Because it's probably not one drug fits all, and perhaps for older patients where the toxicity may be more, and perhaps the benefit may be less obvious, maybe it's not for those patients.  Perhaps it's for younger patients, earlier on in their disease course.  Perhaps it can control the momentum of the disease in a very important way, so we have to figure it out. 

We have to look at, for example, things that we've talked about in a former session, the mutational or molecular profile of patients.  Perhaps there's a signature that will tell us which patients are more likely to benefit, because it really doesn't make sense to give even patient one drug when it's likely that a fraction of those patients will really benefit from it, and perhaps the other patients should be treated with something else. 

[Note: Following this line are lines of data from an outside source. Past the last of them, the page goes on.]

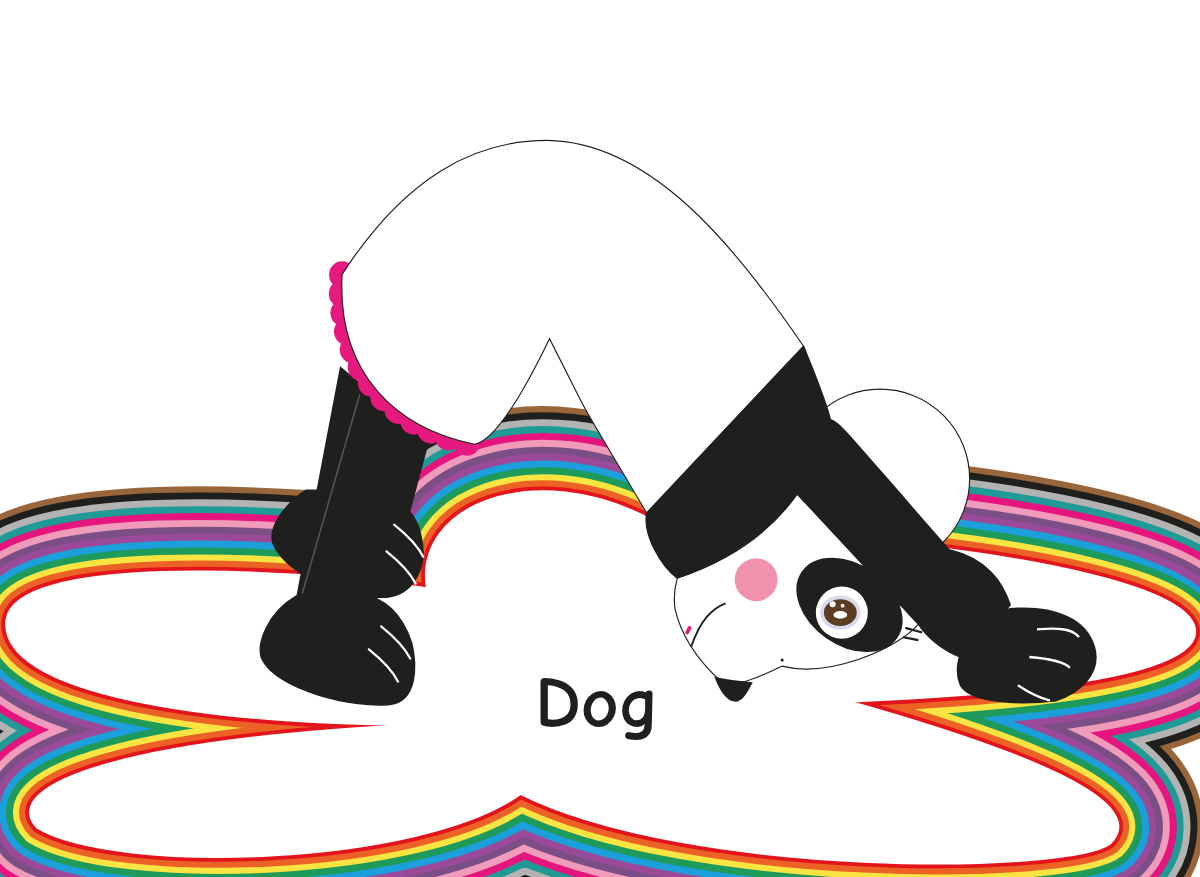
<!DOCTYPE html>
<html lang="en">
<head>
<meta charset="utf-8">
<title>Panda Yoga: Dog Pose</title>
<link rel="stylesheet" href="https://fonts.googleapis.com/css2?family=Comic+Neue:wght@700&display=swap">
<style>
:root{
  --paper:#ffffff;
  --ink:#1f1f1d;
  --brown:#99653a;
  --grey:#b3b3b3;
  --teal:#1f9a97;
  --magenta:#e5147f;
  --rose:#f09bb9;
  --plum:#7b4f85;
  --violet:#9b4a9a;
  --sky:#1ca0dc;
  --green:#1e9a5a;
  --yellow:#f9e442;
  --orange:#ec6125;
  --red:#e3141b;
  --frill:#e6197f;
  --blush:#f091ad;
  --iris:#5a3d22;
  --lilac:#dcd9ee;
}
html,body{margin:0;padding:0;overflow:hidden;background:var(--paper)}
.canvas{width:1200px;height:877px;display:block}
.pose-label{font-family:"Comic Neue",cursive;font-weight:700;fill:var(--ink)}
</style>
</head>
<body>
<svg class="canvas" viewBox="0 0 1568 1145" xmlns="http://www.w3.org/2000/svg" role="img" aria-label="Panda in downward dog pose on a rainbow mat">
<defs>
  <path id="mat-shape" d="M630,945 C250,950 0,900 10,810 C20,730 350,740 560,770 C540,660 700,600 850,680 C900,650 1000,690 1100,705 C1350,725 1560,770 1560,825 C1560,880 1350,905 1100,915 C1350,985 1500,1050 1450,1100 C1400,1140 900,1145 680,1035 C550,1130 150,1140 50,1080 C0,1030 150,960 630,945 Z"/>
  <path id="paw-claw" d="M0,0 C15,12 30,26 38,42" fill="none" stroke="var(--paper)" stroke-width="3" stroke-linecap="round"/>
</defs>

<g class="rainbow-mat" fill="none" stroke-linejoin="round">
  <use href="#mat-shape" stroke="var(--brown)" stroke-width="226"/>
  <use href="#mat-shape" stroke="var(--ink)" stroke-width="210"/>
  <use href="#mat-shape" stroke="var(--grey)" stroke-width="192"/>
  <use href="#mat-shape" stroke="var(--teal)" stroke-width="174"/>
  <use href="#mat-shape" stroke="var(--magenta)" stroke-width="156"/>
  <use href="#mat-shape" stroke="var(--rose)" stroke-width="138"/>
  <use href="#mat-shape" stroke="var(--plum)" stroke-width="120"/>
  <use href="#mat-shape" stroke="var(--violet)" stroke-width="102"/>
  <use href="#mat-shape" stroke="var(--sky)" stroke-width="84"/>
  <use href="#mat-shape" stroke="var(--green)" stroke-width="66"/>
  <use href="#mat-shape" stroke="var(--yellow)" stroke-width="48"/>
  <use href="#mat-shape" stroke="var(--orange)" stroke-width="32"/>
  <use href="#mat-shape" stroke="var(--red)" stroke-width="16"/>
  <use href="#mat-shape" fill="var(--paper)" stroke="var(--paper)" stroke-width="6"/>
</g>

<g class="panda" stroke="var(--ink)" stroke-width="2">
  <g class="hind-legs" fill="var(--ink)">
    <path d="M400,640 C370,660 350,690 357,710 C370,740 420,775 500,780 C540,780 560,740 550,700 C545,670 520,650 500,640 Z"/>
    <path d="M445,480 L560,575 L505,780 L388,780 Z"/>
    <path d="M388,778 C350,800 335,840 342,860 C360,900 460,925 510,920 C545,915 545,870 538,840 C525,800 500,780 470,775 Z"/>
  </g>
  <path d="M470,515 L395,775" stroke="#555" stroke-width="2" fill="none"/>
  <g class="hind-claws">
    <use href="#paw-claw" x="515" y="685"/>
    <use href="#paw-claw" x="505" y="720"/>
    <use href="#paw-claw" x="498" y="818"/>
    <use href="#paw-claw" x="482" y="848"/>
  </g>

  <path class="shorts-frill" d="M447,358 C440,490 520,560 620,580" fill="none" stroke="var(--frill)" stroke-width="34" stroke-dasharray="1 24" stroke-linecap="round"/>
  <path class="shorts-frill-band" d="M447,358 C440,490 520,560 620,580" fill="none" stroke="var(--frill)" stroke-width="18"/>

  <path class="body" fill="var(--paper)" stroke-width="1.5" d="M447,358 C530,230 620,183 715,183 C850,185 960,320 1050,452 L845,670 C810,610 770,545 760,525 L718,442 C690,500 650,575 620,580 C520,560 440,490 447,358 Z"/>

  <circle class="head-back" cx="1150" cy="625" r="117" fill="var(--paper)" stroke-width="1.5"/>

  <path class="shoulder" fill="var(--ink)" d="M1050,452 C1065,490 1078,520 1085,548 L1042,645 C1010,690 960,730 885,755 C865,740 840,700 845,670 Z"/>

  <path class="face" fill="var(--paper)" stroke-width="1.5" d="M885,755 C960,730 1010,690 1042,645 L1200,815 C1170,850 1080,885 1022,870 C990,885 960,900 940,888 C910,860 890,830 882,795 C880,780 882,765 885,755 Z"/>

  <path class="front-leg" fill="var(--ink)" d="M1085,548 C1098,552 1100,558 1240,718 C1290,730 1310,760 1320,790 L1260,860 C1230,850 1210,830 1200,815 L1042,645 Z"/>
  <path class="front-paw" fill="var(--ink)" d="M1320,795 C1380,790 1420,810 1430,845 C1440,880 1410,905 1380,915 C1340,920 1270,920 1255,895 C1240,860 1270,810 1320,795 Z"/>
  <g class="front-claws">
    <path d="M1355,822 C1380,820 1400,820 1410,832" fill="none" stroke="var(--paper)" stroke-width="3"/>
    <path d="M1345,858 C1370,860 1390,864 1398,872" fill="none" stroke="var(--paper)" stroke-width="3"/>
    <path d="M1330,895 C1345,905 1360,912 1372,915" fill="none" stroke="var(--paper)" stroke-width="3"/>
  </g>
  <path class="collar" d="M1183,820 L1205,826 M1180,832 L1200,836" stroke="var(--ink)" stroke-width="3"/>

  <circle class="cheek" cx="988" cy="757" r="28" fill="var(--blush)" stroke="none"/>
  <ellipse class="eye-patch" cx="1110" cy="790" rx="75" ry="52" transform="rotate(35 1110 790)" fill="var(--ink)"/>
  <circle class="eye-white" cx="1100" cy="800" r="34" fill="var(--paper)" stroke="none"/>
  <ellipse class="eye-iris" cx="1098" cy="800" rx="24" ry="20" fill="var(--iris)" stroke="var(--lilac)" stroke-width="5"/>
  <ellipse cx="1098" cy="803" rx="9" ry="5" fill="var(--paper)" stroke="none"/>
  <circle cx="1088" cy="789" r="4" fill="var(--paper)" stroke="none"/>
  <circle cx="1101" cy="791" r="2.5" fill="var(--paper)" stroke="none"/>
  <path class="brow" d="M903,845 C915,810 930,795 948,788" fill="none" stroke-width="2.5"/>
  <path class="nose" d="M935,885 C955,890 970,890 982,892 C975,905 968,918 958,915 C948,912 940,898 935,885 Z" fill="var(--ink)"/>
  <circle cx="1022" cy="862" r="2" fill="var(--ink)" stroke="none"/>
  <path d="M898,826 L901,820" stroke="var(--frill)" stroke-width="5" stroke-linecap="round"/>
</g>

<text class="pose-label" x="780" y="950" font-size="96" text-anchor="middle">Dog</text>
</svg>
</body>
</html>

Andrew Schorr:

Okay.  Dr. John Mascarenhas from Mount Sinai, thank you so much for being with us and the research you continue to help lead with colleagues, peers around the world.  

Dr. Mascarenhas:

Thanks for having me. 

Andrew Schorr:

We're very grateful.  I think the message for patients when it comes to interferon is, of course, check in with an MPN specialist related to this and the research that's ongoing to see is there a trial that matches up with your situation.  Does interferon have a role for you? 

Thank you for being with us.  I'm Andrew Schorr.  Remember, knowledge can be the best medicine of all.

Please remember the opinions expressed on Patient Power are not necessarily the views of our sponsors, contributors, partners or Patient Power. Our discussions are not a substitute for seeking medical advice or care from your own doctor. That’s how you’ll get care that’s most appropriate for you. 

Related Programs

How Can I Combat Depression Associated With Interferon Therapy?

Patient Power community member, Kathy, asks Dr. John Mascarenhas about the connection between depression and interferon therapy and how the condition can be managed.

Published:

Advertisement
Join Our Community Register for Events Read Our Latest Blog
Advertisement

Page last updated on August 9, 2017